Reuters — Soybean futures climbed more than one per cent on Wednesday, bouncing on short-covering after this week’s 6-1/2 year low, ahead of a U.S. holiday.
Corn also rose as investors covered short positions and as farmers maintained a slow selling pace to the cash market. Nearby Chicago wheat futures extended losses from the previous session on technical selling, dipping to a 2-1/2 month low.
Chicago Board of Trade January soybeans rose 11-1/2 cents to $8.75-1/4 a bushel, touching a two-week high after registering on Monday their lowest nearby price since March 2009 (all figures US$). Technical buying also lifted the market, traders said.
“We can’t go down every day,” said Jason Roose, commodity analyst at U.S. Commodities, of soybeans’ bounce.
Roose said soybeans’ gains also reflected a seasonal rally as buyers pry newly harvested supplies from farmers, and strong Chinese demand.
The U.S. Department of Agriculture said private exporters sold 190,000 tonnes of U.S. soybeans to unknown destinations for 2015-16 delivery.
“It’s a good recipe for some holiday buying,” Roose said.
Soybean prices have recently come under pressure as the market anticipates Argentina’s new president will enact policies that could help boost exports, adding to volumes from bumper harvests around the world.
“If (President-elect Mauricio Macri) keeps his promises and drastically reduced its export taxes, Argentina could regain a leading role on the international market, especially as a wheat exporter,” French consultancy Agritel said.
December corn rose 0.2 per cent, or 1-3/4 cents, to $3.66 a bushel on firm cash markets.
Chicago December wheat dipped 1.1 per cent, or five cents, at $4.79-1/4 a bushel after closing down two per cent on Tuesday.
“There’s still no shortage of wheat in the U.S. or the world,” Roose said.
U.S. winter wheat crop conditions were rated 53 per cent good-to-excellent, up from 52 per cent a week ago, the USDA said.
That was below a corresponding 58 per cent rating a year ago but showed U.S. wheat plants were benefiting from rain after suffering from dryness at the start of the growing season.
Egypt, one of the world’s biggest wheat importers, said it would buy 240,000 tonnes of French, Russian and Romanian wheat.

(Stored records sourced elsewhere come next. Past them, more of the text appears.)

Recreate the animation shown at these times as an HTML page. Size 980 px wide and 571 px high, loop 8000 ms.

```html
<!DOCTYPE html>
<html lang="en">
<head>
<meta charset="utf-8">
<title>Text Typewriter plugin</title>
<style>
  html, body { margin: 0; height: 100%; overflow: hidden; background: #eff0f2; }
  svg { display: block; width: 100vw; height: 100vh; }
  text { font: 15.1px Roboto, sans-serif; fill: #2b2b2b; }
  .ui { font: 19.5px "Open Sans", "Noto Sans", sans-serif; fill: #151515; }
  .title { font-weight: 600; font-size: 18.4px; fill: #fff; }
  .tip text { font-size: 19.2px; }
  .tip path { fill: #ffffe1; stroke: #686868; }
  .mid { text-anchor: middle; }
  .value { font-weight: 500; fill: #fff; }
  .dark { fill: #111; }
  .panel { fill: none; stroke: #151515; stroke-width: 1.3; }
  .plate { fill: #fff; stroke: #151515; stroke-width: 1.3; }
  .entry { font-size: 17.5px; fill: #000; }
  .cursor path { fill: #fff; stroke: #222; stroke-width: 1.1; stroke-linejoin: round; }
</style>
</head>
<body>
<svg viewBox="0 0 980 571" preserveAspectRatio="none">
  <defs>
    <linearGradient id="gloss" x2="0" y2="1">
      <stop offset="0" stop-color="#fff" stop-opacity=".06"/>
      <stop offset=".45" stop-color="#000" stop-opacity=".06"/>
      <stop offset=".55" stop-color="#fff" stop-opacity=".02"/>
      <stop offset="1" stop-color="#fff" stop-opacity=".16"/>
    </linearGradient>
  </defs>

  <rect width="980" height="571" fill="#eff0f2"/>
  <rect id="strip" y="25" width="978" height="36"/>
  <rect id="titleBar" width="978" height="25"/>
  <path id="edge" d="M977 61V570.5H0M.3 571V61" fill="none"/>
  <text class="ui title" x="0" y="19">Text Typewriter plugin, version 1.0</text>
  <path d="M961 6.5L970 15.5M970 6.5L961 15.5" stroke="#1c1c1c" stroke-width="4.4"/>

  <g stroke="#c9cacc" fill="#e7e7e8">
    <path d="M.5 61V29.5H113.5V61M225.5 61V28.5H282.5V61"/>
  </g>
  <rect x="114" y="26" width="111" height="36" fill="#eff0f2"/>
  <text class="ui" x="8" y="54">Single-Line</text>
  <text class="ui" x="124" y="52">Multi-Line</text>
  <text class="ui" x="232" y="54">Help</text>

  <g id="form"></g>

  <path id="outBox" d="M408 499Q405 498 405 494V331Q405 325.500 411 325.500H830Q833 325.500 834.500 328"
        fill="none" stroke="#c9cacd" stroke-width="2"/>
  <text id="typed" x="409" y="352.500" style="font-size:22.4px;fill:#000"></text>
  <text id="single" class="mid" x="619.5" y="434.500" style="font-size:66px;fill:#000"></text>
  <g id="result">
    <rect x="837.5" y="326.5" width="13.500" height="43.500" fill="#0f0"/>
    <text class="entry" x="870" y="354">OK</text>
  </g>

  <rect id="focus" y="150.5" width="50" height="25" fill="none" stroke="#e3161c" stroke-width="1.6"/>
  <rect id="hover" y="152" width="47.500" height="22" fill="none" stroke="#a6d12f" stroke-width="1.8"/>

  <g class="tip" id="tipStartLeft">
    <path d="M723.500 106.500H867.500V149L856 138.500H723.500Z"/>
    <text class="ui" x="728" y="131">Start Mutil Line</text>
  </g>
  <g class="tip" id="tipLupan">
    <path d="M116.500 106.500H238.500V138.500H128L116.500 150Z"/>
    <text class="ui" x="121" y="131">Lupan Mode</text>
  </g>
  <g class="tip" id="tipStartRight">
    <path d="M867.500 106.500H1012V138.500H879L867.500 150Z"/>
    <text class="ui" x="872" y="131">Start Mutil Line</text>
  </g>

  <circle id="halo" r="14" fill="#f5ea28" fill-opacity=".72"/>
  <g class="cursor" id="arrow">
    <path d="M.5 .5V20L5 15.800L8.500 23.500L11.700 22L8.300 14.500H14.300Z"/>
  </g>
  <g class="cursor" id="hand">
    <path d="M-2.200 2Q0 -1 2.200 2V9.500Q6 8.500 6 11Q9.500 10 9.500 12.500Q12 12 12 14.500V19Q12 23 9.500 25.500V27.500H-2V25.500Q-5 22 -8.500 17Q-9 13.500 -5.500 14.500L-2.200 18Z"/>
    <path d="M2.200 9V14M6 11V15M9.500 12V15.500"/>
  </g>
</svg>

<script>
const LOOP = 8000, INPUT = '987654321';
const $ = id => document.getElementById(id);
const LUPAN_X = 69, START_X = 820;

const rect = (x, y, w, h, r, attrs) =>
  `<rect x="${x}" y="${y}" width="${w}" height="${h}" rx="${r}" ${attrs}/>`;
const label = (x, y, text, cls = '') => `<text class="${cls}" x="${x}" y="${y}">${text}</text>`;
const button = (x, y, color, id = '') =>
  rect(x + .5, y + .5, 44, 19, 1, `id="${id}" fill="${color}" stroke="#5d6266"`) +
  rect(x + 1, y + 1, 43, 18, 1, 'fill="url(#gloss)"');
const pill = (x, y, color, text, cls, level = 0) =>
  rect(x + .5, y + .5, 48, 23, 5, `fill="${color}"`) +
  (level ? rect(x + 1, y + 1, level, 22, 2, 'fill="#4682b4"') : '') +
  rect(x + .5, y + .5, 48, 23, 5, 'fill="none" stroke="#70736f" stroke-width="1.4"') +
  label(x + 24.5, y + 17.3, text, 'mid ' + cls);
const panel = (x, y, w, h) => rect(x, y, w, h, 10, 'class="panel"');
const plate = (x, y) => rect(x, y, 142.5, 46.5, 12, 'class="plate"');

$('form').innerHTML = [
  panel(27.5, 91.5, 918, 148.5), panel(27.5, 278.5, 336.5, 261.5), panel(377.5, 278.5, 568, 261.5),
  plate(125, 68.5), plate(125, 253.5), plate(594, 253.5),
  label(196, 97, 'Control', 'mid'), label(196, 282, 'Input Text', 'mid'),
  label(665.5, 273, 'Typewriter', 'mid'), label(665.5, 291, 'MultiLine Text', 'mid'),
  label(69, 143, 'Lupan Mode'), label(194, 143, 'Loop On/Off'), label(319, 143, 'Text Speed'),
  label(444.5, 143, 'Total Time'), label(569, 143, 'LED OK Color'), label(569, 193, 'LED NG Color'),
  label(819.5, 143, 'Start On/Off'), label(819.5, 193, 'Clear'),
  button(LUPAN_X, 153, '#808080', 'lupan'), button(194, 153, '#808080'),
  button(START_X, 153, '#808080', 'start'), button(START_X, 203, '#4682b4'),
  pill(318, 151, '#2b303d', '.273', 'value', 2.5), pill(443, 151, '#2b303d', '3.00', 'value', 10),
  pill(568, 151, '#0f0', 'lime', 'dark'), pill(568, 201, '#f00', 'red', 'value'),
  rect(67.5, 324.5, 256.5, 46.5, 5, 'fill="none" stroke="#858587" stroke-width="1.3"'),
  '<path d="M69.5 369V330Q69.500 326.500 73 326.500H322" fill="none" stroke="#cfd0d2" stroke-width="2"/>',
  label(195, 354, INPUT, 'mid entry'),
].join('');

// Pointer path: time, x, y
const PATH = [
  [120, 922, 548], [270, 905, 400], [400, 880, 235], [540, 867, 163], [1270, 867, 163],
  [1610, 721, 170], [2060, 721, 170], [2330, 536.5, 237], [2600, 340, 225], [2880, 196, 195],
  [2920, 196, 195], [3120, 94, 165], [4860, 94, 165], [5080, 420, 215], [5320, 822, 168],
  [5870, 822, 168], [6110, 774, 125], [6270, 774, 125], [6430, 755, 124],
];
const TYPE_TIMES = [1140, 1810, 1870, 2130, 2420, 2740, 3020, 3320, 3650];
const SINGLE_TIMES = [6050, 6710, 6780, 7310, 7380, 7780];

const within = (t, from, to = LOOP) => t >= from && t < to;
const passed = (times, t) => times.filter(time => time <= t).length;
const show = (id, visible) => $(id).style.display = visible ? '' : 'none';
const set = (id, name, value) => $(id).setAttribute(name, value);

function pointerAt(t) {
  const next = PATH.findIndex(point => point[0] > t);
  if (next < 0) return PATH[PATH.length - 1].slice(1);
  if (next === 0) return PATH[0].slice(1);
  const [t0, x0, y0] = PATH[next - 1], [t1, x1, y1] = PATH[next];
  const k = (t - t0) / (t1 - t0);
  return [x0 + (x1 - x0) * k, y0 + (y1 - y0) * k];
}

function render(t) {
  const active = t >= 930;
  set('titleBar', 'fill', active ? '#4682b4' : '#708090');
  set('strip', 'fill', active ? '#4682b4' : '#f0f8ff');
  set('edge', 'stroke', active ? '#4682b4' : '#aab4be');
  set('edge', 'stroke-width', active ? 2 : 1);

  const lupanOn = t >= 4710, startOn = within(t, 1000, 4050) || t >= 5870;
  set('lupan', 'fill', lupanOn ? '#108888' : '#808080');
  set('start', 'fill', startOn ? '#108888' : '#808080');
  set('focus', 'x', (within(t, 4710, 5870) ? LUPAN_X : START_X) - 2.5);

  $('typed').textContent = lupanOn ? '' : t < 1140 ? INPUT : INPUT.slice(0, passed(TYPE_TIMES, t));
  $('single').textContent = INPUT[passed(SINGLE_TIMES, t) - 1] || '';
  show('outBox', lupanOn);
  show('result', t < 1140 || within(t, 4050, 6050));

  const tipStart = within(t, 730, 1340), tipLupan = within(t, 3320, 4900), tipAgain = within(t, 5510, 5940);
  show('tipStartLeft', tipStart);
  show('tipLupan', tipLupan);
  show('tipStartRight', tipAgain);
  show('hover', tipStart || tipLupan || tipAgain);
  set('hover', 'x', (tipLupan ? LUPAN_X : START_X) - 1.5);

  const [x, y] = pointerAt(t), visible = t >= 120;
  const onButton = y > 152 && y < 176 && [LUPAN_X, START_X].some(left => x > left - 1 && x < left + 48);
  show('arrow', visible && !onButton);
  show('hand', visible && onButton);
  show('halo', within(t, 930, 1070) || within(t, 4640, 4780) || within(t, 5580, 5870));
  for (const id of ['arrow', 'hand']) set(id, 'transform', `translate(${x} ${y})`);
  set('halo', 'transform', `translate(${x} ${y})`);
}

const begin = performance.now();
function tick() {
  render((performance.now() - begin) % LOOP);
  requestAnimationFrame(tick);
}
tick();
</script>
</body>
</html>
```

The country has awarded most tenders this year to Black Sea and European suppliers, showing how U.S. wheat has remained uncompetitive.
Futures will not trade on Thursday due to the U.S. Thanksgiving holiday, and the market will reopen on Friday.
— Rod Nickel is a Reuters correspondent covering the agriculture and mining sectors from Winnipeg. Additional reporting for Reuters by Michael Hirtzer in Chicago, Naveen Thukral in Singapore and Sybille de La Hamaide in Paris.Tagged cbot, closing markets, corn futures, Mauricio Macri, soybean futures, USDA, wheat futures